■ Task instructions:
If a line in the entries contains the string "action", include that line in your answer.

=== Section Start ===

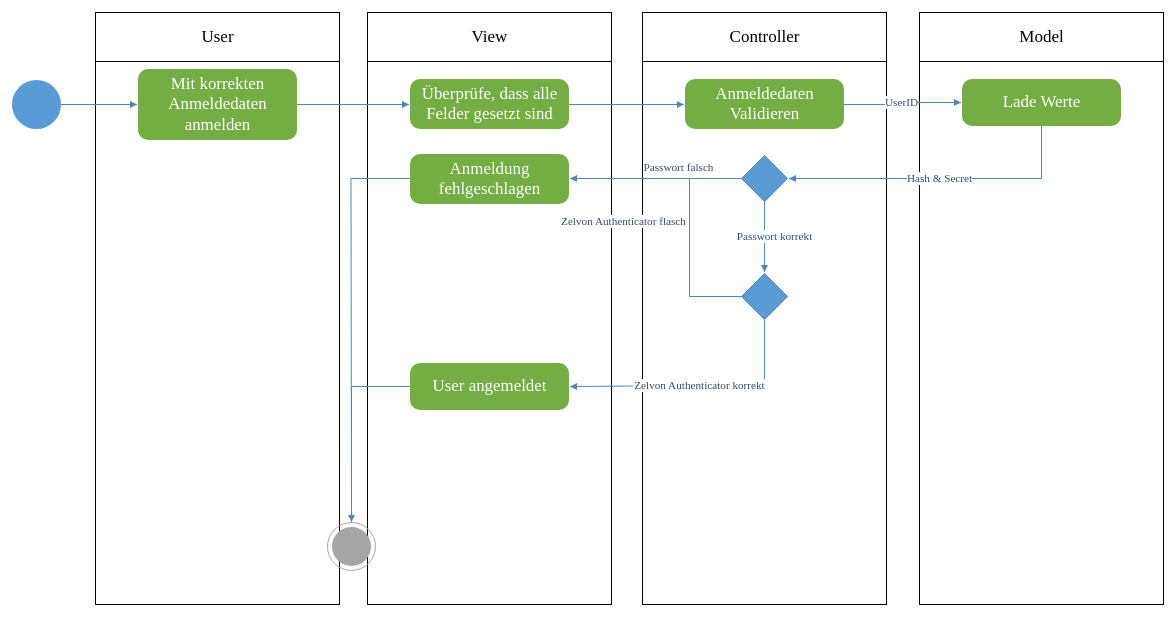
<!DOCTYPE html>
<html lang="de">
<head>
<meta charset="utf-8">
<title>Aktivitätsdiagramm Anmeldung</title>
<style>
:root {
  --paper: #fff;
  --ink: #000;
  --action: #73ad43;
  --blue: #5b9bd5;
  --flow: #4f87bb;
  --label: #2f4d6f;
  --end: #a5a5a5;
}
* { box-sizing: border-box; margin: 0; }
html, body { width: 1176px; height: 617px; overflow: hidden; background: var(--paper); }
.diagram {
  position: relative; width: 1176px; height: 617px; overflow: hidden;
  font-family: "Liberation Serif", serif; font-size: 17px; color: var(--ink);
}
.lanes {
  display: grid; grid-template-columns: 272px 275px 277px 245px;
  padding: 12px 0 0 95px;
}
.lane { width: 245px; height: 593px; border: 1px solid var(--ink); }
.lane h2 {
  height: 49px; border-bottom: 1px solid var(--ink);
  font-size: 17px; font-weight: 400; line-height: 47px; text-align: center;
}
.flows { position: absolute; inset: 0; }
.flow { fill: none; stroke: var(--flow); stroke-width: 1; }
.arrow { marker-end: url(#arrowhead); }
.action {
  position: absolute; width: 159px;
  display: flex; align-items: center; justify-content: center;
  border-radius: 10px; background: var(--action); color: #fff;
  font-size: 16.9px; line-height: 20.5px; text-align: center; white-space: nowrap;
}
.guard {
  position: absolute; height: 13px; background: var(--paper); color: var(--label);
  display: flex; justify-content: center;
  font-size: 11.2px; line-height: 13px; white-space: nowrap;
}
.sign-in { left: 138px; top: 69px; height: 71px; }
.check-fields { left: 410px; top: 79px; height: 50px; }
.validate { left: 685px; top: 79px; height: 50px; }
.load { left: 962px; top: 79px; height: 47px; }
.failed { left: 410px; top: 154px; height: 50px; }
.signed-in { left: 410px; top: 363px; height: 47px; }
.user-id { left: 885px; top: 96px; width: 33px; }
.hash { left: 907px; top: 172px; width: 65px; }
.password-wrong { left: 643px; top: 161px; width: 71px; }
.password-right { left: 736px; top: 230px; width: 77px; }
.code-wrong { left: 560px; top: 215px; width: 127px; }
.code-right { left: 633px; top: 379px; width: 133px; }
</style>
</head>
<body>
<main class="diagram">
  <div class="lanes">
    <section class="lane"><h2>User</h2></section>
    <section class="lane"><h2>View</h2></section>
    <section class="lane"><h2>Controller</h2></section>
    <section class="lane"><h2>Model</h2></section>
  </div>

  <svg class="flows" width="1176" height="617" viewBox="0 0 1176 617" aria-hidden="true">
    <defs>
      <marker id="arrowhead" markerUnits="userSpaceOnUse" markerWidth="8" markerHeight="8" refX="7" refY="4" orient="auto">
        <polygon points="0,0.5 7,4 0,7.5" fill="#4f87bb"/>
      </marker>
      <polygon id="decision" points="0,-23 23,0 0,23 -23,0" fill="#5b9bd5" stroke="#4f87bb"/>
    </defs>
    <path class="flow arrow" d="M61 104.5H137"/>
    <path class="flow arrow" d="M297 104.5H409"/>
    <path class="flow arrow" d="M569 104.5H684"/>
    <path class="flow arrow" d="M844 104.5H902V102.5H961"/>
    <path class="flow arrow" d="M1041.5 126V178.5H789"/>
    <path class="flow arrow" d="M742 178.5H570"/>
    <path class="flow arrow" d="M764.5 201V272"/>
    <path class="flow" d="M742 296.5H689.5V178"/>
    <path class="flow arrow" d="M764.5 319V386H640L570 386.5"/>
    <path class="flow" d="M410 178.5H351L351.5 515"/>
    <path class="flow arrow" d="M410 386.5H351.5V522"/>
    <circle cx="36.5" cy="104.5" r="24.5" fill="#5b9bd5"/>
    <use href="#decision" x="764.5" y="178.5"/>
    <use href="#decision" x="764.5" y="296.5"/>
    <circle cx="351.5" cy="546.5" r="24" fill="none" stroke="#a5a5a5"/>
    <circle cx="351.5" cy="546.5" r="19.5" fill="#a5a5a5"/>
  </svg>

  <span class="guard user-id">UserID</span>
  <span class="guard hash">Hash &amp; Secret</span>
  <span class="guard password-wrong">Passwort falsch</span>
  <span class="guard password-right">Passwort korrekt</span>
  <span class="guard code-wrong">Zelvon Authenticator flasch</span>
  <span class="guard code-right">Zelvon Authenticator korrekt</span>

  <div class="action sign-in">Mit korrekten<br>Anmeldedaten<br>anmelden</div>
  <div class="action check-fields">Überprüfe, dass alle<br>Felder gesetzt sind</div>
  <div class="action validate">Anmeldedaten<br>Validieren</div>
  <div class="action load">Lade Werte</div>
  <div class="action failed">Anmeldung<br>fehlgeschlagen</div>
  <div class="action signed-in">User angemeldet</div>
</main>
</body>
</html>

=== Section End ===

■ Answer below:
  --action: #73ad43;
.action {
  border-radius: 10px; background: var(--action); color: #fff;
  <div class="action sign-in">Mit korrekten<br>Anmeldedaten<br>anmelden</div>
  <div class="action check-fields">Überprüfe, dass alle<br>Felder gesetzt sind</div>
  <div class="action validate">Anmeldedaten<br>Validieren</div>
  <div class="action load">Lade Werte</div>
  <div class="action failed">Anmeldung<br>fehlgeschlagen</div>
  <div class="action signed-in">User angemeldet</div>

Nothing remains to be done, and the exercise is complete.